◆ Required work: In your copy, repeat each record exactly and include no pictures.

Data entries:

-------------------------

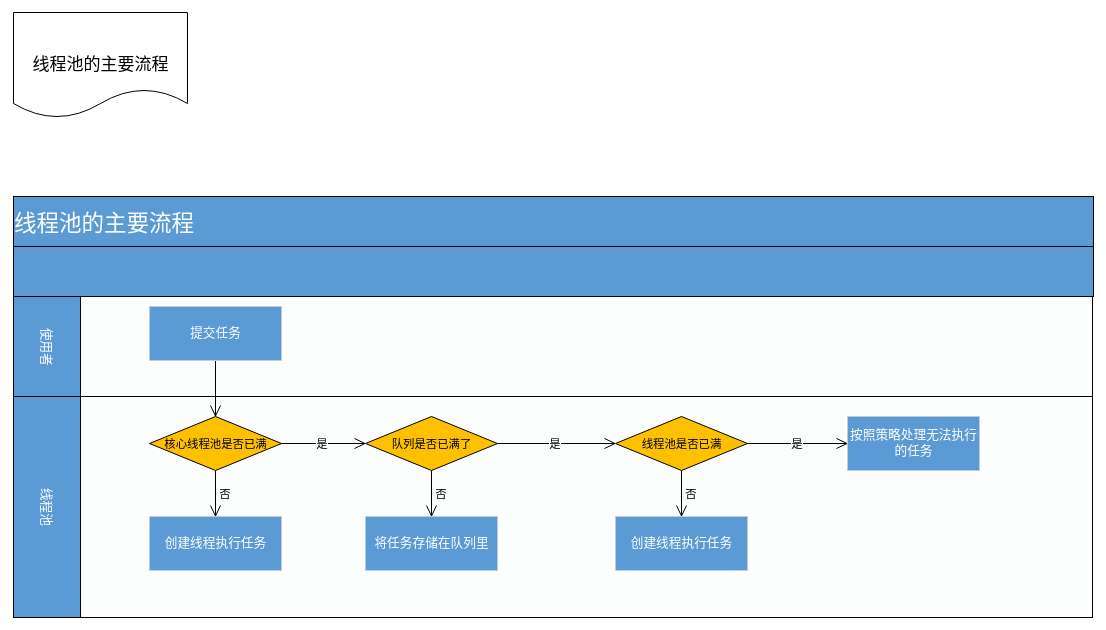
<!DOCTYPE html>
<html lang="zh-CN">
<head>
<meta charset="utf-8">
<title>线程池的主要流程</title>
<style>
:root {
  --blue: #5b9bd5;
  --amber: #ffc000;
  --line: #000;
  --lane: #fcfdfd;
  --edge: #c3cdd8;
}
* { box-sizing: border-box; margin: 0; }
body {
  position: relative;
  width: 1106px;
  height: 630px;
  overflow: hidden;
  background: #fff;
  color: #000;
  font-family: "Noto Sans CJK SC", "Noto Sans", sans-serif;
}
.document {
  position: absolute;
  left: 13px;
  top: 12px;
  width: 175px;
  height: 101px;
  display: flex;
  align-items: center;
  justify-content: center;
  font-size: 17px;
  font-weight: 400;
  white-space: nowrap;
}
.swimlanes {
  position: absolute;
  left: 13px;
  top: 196px;
  width: 1081px;
  height: 422px;
  display: grid;
  grid-template-rows: 51px 50px 100px 221px;
}
.title, .subtitle {
  border: 1px solid var(--line);
  background: var(--blue);
}
.title {
  display: flex;
  align-items: center;
  color: #fff;
  font-size: 22.5px;
  font-weight: 400;
  line-height: 1;
}
.subtitle { border-top: 0; }
.lane {
  display: grid;
  grid-template-columns: 67px 1fr;
  width: 1080px;
  border: solid var(--line);
  border-width: 0 1px 1px;
  background: var(--lane);
}
.lane-name {
  display: flex;
  align-items: center;
  justify-content: center;
  border-right: 1px solid var(--line);
  background: var(--blue);
  color: #fff;
  font-size: 12.6px;
  font-weight: 400;
}
.lane-name span { writing-mode: vertical-rl; text-orientation: sideways; }
.drawing { position: absolute; left: 0; top: 0; }
.drawing path, .drawing polygon { stroke: var(--line); stroke-width: 1; }
.step, .decision {
  position: absolute;
  width: 133px;
  height: 55px;
  display: flex;
  align-items: center;
  justify-content: center;
  text-align: center;
  white-space: nowrap;
}
.step {
  padding-bottom: 3px;
  border: 1px solid var(--edge);
  background: var(--blue);
  color: #fff;
  font-size: 12.7px;
  line-height: 16px;
}
.decision { font-size: 11.4px; padding-bottom: 2px; }
.answer {
  position: absolute;
  width: 12px;
  height: 16px;
  font-size: 11.4px;
  line-height: 16px;
  text-align: center;
}
.yes { top: 435px; background: var(--lane); }
.no { top: 485px; }
.col-1 { left: 149px; }
.col-2 { left: 365px; }
.col-3 { left: 615px; }
.col-4 { left: 847px; }
.row-submit { top: 306px; }
.row-check { top: 416px; }
.row-result { top: 516px; }
</style>
</head>
<body>
<main>
  <section class="swimlanes">
    <h1 class="title">线程池的主要流程</h1>
    <div class="subtitle"></div>
    <div class="lane"><h2 class="lane-name"><span>使用者</span></h2></div>
    <div class="lane"><h2 class="lane-name"><span>线程池</span></h2></div>
  </section>

  <svg class="drawing" width="1106" height="630" viewBox="0 0 1106 630" aria-hidden="true">
    <defs>
      <polygon id="diamond" points="0.5,27.5 66.5,0.5 132.5,27.5 66.5,54.5" fill="var(--amber)"/>
      <path id="arrow-down" d="M0.5 0V45M-4.5 34.5L0.5 45L5.5 34.5" fill="none"/>
      <path id="head-right" d="M-10.5 -5L0 0L-10.5 5" fill="none"/>
    </defs>
    <path class="document-outline" d="M13.5 103.5V12.5H187.5V103.5Q144 77.5 100.5 103.5Q57 129.5 13.5 103.5Z" fill="#fff"/>
    <g class="connectors">
      <path d="M215.5 361V416M210.5 405.5L215.5 416L220.5 405.5" fill="none"/>
      <path d="M281 443.5H365M497 443.5H615M747 443.5H847" fill="none"/>
      <use href="#head-right" x="365" y="443.5"/>
      <use href="#head-right" x="615" y="443.5"/>
      <use href="#head-right" x="847" y="443.5"/>
      <use href="#arrow-down" x="215" y="471"/>
      <use href="#arrow-down" x="431" y="471"/>
      <use href="#arrow-down" x="681" y="471"/>
    </g>
    <g class="decision-shapes">
      <use href="#diamond" x="149" y="416"/>
      <use href="#diamond" x="365" y="416"/>
      <use href="#diamond" x="615" y="416"/>
    </g>
  </svg>

  <h2 class="document">线程池的主要流程</h2>

  <div class="step col-1 row-submit">提交任务</div>

  <div class="decision col-1 row-check">核心线程池是否已满</div>
  <div class="decision col-2 row-check">队列是否已满了</div>
  <div class="decision col-3 row-check">线程池是否已满</div>
  <div class="step col-4 row-check">按照策略处理无法执行<br>的任务</div>

  <div class="step col-1 row-result">创建线程执行任务</div>
  <div class="step col-2 row-result">将任务存储在队列里</div>
  <div class="step col-3 row-result">创建线程执行任务</div>

  <span class="answer yes" style="left:316px">是</span>
  <span class="answer yes" style="left:549px">是</span>
  <span class="answer yes" style="left:791px">是</span>
  <span class="answer no" style="left:219px">否</span>
  <span class="answer no" style="left:435px">否</span>
  <span class="answer no" style="left:685px">否</span>
</main>
</body>
</html>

-------------------------

◆ Result for this exercise:
<!DOCTYPE html>
<html lang="zh-CN">
<head>
<meta charset="utf-8">
<title>线程池的主要流程</title>
<style>
:root {
  --blue: #5b9bd5;
  --amber: #ffc000;
  --line: #000;
  --lane: #fcfdfd;
  --edge: #c3cdd8;
}
* { box-sizing: border-box; margin: 0; }
body {
  position: relative;
  width: 1106px;
  height: 630px;
  overflow: hidden;
  background: #fff;
  color: #000;
  font-family: "Noto Sans CJK SC", "Noto Sans", sans-serif;
}
.document {
  position: absolute;
  left: 13px;
  top: 12px;
  width: 175px;
  height: 101px;
  display: flex;
  align-items: center;
  justify-content: center;
  font-size: 17px;
  font-weight: 400;
  white-space: nowrap;
}
.swimlanes {
  position: absolute;
  left: 13px;
  top: 196px;
  width: 1081px;
  height: 422px;
  display: grid;
  grid-template-rows: 51px 50px 100px 221px;
}
.title, .subtitle {
  border: 1px solid var(--line);
  background: var(--blue);
}
.title {
  display: flex;
  align-items: center;
  color: #fff;
  font-size: 22.5px;
  font-weight: 400;
  line-height: 1;
}
.subtitle { border-top: 0; }
.lane {
  display: grid;
  grid-template-columns: 67px 1fr;
  width: 1080px;
  border: solid var(--line);
  border-width: 0 1px 1px;
  background: var(--lane);
}
.lane-name {
  display: flex;
  align-items: center;
  justify-content: center;
  border-right: 1px solid var(--line);
  background: var(--blue);
  color: #fff;
  font-size: 12.6px;
  font-weight: 400;
}
.lane-name span { writing-mode: vertical-rl; text-orientation: sideways; }
.drawing { position: absolute; left: 0; top: 0; }
.drawing path, .drawing polygon { stroke: var(--line); stroke-width: 1; }
.step, .decision {
  position: absolute;
  width: 133px;
  height: 55px;
  display: flex;
  align-items: center;
  justify-content: center;
  text-align: center;
  white-space: nowrap;
}
.step {
  padding-bottom: 3px;
  border: 1px solid var(--edge);
  background: var(--blue);
  color: #fff;
  font-size: 12.7px;
  line-height: 16px;
}
.decision { font-size: 11.4px; padding-bottom: 2px; }
.answer {
  position: absolute;
  width: 12px;
  height: 16px;
  font-size: 11.4px;
  line-height: 16px;
  text-align: center;
}
.yes { top: 435px; background: var(--lane); }
.no { top: 485px; }
.col-1 { left: 149px; }
.col-2 { left: 365px; }
.col-3 { left: 615px; }
.col-4 { left: 847px; }
.row-submit { top: 306px; }
.row-check { top: 416px; }
.row-result { top: 516px; }
</style>
</head>
<body>
<main>
  <section class="swimlanes">
    <h1 class="title">线程池的主要流程</h1>
    <div class="subtitle"></div>
    <div class="lane"><h2 class="lane-name"><span>使用者</span></h2></div>
    <div class="lane"><h2 class="lane-name"><span>线程池</span></h2></div>
  </section>

  <svg class="drawing" width="1106" height="630" viewBox="0 0 1106 630" aria-hidden="true">
    <defs>
      <polygon id="diamond" points="0.5,27.5 66.5,0.5 132.5,27.5 66.5,54.5" fill="var(--amber)"/>
      <path id="arrow-down" d="M0.5 0V45M-4.5 34.5L0.5 45L5.5 34.5" fill="none"/>
      <path id="head-right" d="M-10.5 -5L0 0L-10.5 5" fill="none"/>
    </defs>
    <path class="document-outline" d="M13.5 103.5V12.5H187.5V103.5Q144 77.5 100.5 103.5Q57 129.5 13.5 103.5Z" fill="#fff"/>
    <g class="connectors">
      <path d="M215.5 361V416M210.5 405.5L215.5 416L220.5 405.5" fill="none"/>
      <path d="M281 443.5H365M497 443.5H615M747 443.5H847" fill="none"/>
      <use href="#head-right" x="365" y="443.5"/>
      <use href="#head-right" x="615" y="443.5"/>
      <use href="#head-right" x="847" y="443.5"/>
      <use href="#arrow-down" x="215" y="471"/>
      <use href="#arrow-down" x="431" y="471"/>
      <use href="#arrow-down" x="681" y="471"/>
    </g>
    <g class="decision-shapes">
      <use href="#diamond" x="149" y="416"/>
      <use href="#diamond" x="365" y="416"/>
      <use href="#diamond" x="615" y="416"/>
    </g>
  </svg>

  <h2 class="document">线程池的主要流程</h2>

  <div class="step col-1 row-submit">提交任务</div>

  <div class="decision col-1 row-check">核心线程池是否已满</div>
  <div class="decision col-2 row-check">队列是否已满了</div>
  <div class="decision col-3 row-check">线程池是否已满</div>
  <div class="step col-4 row-check">按照策略处理无法执行<br>的任务</div>

  <div class="step col-1 row-result">创建线程执行任务</div>
  <div class="step col-2 row-result">将任务存储在队列里</div>
  <div class="step col-3 row-result">创建线程执行任务</div>

  <span class="answer yes" style="left:316px">是</span>
  <span class="answer yes" style="left:549px">是</span>
  <span class="answer yes" style="left:791px">是</span>
  <span class="answer no" style="left:219px">否</span>
  <span class="answer no" style="left:435px">否</span>
  <span class="answer no" style="left:685px">否</span>
</main>
</body>
</html>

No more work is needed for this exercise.